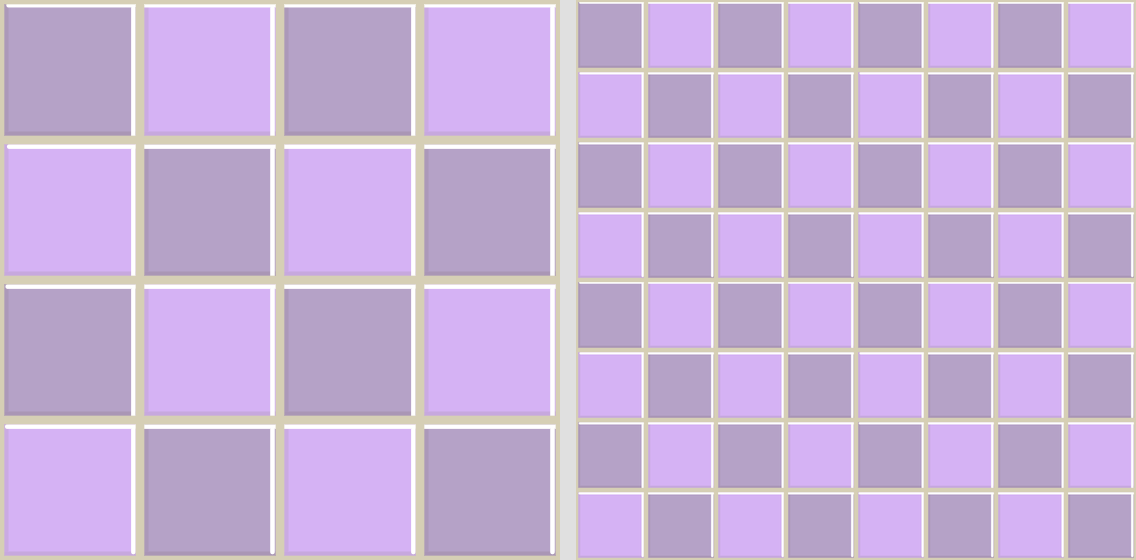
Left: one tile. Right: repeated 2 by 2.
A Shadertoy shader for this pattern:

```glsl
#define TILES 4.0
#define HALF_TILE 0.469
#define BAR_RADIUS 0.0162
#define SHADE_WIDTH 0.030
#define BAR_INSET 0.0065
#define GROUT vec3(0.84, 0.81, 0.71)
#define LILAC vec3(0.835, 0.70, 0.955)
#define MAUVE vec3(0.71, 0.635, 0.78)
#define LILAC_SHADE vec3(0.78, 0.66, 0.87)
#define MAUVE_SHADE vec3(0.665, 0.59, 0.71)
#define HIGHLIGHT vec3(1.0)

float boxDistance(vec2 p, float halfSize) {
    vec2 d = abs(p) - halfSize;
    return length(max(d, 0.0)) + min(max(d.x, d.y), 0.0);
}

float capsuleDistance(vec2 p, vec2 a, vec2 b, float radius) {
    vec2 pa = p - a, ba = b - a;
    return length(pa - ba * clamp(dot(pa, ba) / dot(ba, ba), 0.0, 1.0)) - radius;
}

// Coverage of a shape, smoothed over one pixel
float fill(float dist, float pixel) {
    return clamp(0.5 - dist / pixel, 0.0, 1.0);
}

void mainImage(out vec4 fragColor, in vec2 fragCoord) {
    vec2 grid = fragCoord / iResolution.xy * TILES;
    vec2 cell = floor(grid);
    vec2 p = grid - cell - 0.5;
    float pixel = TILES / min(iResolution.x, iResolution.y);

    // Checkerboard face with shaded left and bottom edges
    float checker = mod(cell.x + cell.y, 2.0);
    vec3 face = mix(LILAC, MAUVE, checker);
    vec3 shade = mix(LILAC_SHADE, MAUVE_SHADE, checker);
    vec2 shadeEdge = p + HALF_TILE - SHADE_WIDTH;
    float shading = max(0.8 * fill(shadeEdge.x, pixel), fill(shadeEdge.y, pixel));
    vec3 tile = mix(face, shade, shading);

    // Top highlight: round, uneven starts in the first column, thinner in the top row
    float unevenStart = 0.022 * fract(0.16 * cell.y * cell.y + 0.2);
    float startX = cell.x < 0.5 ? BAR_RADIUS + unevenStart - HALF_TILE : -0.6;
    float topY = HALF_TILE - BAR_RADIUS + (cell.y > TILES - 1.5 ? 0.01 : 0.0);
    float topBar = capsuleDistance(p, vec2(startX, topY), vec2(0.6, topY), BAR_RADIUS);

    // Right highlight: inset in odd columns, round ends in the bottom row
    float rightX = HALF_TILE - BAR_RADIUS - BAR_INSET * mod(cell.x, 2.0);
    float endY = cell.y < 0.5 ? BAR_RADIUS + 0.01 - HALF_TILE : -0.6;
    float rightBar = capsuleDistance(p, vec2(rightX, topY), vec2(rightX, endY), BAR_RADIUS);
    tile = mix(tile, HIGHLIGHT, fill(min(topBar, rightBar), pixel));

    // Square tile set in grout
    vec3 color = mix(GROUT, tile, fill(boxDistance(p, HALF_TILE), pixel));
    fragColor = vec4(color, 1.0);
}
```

++++++++++

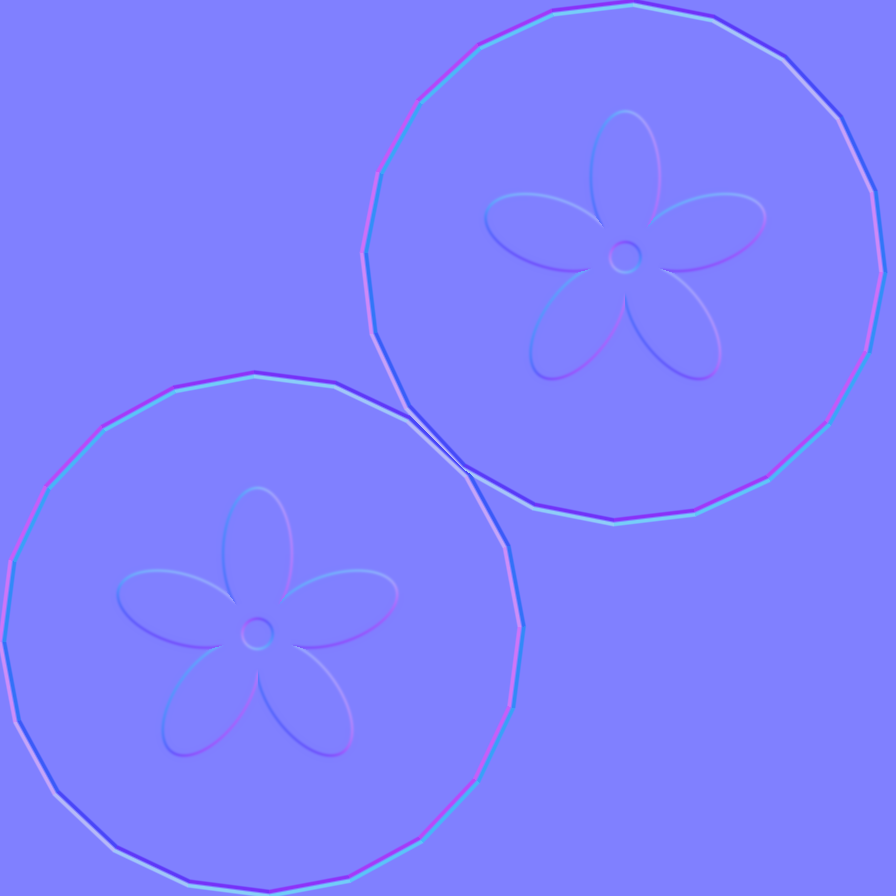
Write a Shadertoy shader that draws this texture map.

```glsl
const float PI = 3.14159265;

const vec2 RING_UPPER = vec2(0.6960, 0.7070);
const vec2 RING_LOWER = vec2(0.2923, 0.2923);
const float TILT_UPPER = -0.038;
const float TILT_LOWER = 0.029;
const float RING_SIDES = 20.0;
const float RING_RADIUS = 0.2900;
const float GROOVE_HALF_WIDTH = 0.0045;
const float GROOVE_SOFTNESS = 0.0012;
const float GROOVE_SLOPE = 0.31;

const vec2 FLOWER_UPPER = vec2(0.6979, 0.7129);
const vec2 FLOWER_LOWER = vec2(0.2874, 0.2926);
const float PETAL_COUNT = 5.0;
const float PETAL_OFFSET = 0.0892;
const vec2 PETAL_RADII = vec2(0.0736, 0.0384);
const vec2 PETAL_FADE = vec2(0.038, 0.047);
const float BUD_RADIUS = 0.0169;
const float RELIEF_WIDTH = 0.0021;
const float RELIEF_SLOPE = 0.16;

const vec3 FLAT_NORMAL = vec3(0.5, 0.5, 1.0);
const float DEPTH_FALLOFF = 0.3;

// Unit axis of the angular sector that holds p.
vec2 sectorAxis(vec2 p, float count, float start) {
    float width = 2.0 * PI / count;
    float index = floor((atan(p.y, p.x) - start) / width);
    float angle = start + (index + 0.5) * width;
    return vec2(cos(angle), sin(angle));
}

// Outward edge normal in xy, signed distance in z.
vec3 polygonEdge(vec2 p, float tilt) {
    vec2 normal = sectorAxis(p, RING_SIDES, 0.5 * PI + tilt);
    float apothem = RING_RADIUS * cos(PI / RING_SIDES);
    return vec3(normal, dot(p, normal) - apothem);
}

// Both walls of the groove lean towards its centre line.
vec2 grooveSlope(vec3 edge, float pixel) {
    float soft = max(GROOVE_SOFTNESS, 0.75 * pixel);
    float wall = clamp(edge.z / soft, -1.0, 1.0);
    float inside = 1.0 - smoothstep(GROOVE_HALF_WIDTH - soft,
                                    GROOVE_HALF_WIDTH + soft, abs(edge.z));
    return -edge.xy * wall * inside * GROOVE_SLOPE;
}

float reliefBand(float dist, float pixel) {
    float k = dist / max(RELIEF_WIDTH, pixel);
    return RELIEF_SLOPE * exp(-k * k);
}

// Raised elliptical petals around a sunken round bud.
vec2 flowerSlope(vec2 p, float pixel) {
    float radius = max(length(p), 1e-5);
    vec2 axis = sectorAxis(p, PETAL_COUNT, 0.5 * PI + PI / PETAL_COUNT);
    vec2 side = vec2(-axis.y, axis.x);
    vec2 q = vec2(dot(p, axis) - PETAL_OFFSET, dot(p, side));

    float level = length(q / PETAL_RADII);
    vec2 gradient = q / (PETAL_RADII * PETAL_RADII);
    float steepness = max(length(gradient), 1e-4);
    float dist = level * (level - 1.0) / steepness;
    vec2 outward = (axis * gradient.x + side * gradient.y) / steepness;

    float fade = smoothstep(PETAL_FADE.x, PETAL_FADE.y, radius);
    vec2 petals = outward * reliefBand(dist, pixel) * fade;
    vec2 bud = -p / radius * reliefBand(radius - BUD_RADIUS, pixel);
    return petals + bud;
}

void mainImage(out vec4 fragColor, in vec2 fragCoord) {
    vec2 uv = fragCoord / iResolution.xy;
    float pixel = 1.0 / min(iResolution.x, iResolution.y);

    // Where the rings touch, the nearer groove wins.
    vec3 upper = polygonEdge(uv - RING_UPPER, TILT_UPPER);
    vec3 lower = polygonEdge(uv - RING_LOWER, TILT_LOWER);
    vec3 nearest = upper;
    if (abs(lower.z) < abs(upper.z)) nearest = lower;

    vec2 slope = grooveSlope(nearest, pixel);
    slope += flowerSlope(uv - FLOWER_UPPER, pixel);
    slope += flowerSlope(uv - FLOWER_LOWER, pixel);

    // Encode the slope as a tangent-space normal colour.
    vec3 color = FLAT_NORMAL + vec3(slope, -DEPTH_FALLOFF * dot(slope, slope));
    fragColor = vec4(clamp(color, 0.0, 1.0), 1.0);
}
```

++++++++++

→ Your instructions:
Lines containing the word "clamp": copy each of them from the material.

→ The completed task:
    return length(pa - ba * clamp(dot(pa, ba) / dot(ba, ba), 0.0, 1.0)) - radius;
    return clamp(0.5 - dist / pixel, 0.0, 1.0);
    float wall = clamp(edge.z / soft, -1.0, 1.0);
    fragColor = vec4(clamp(color, 0.0, 1.0), 1.0);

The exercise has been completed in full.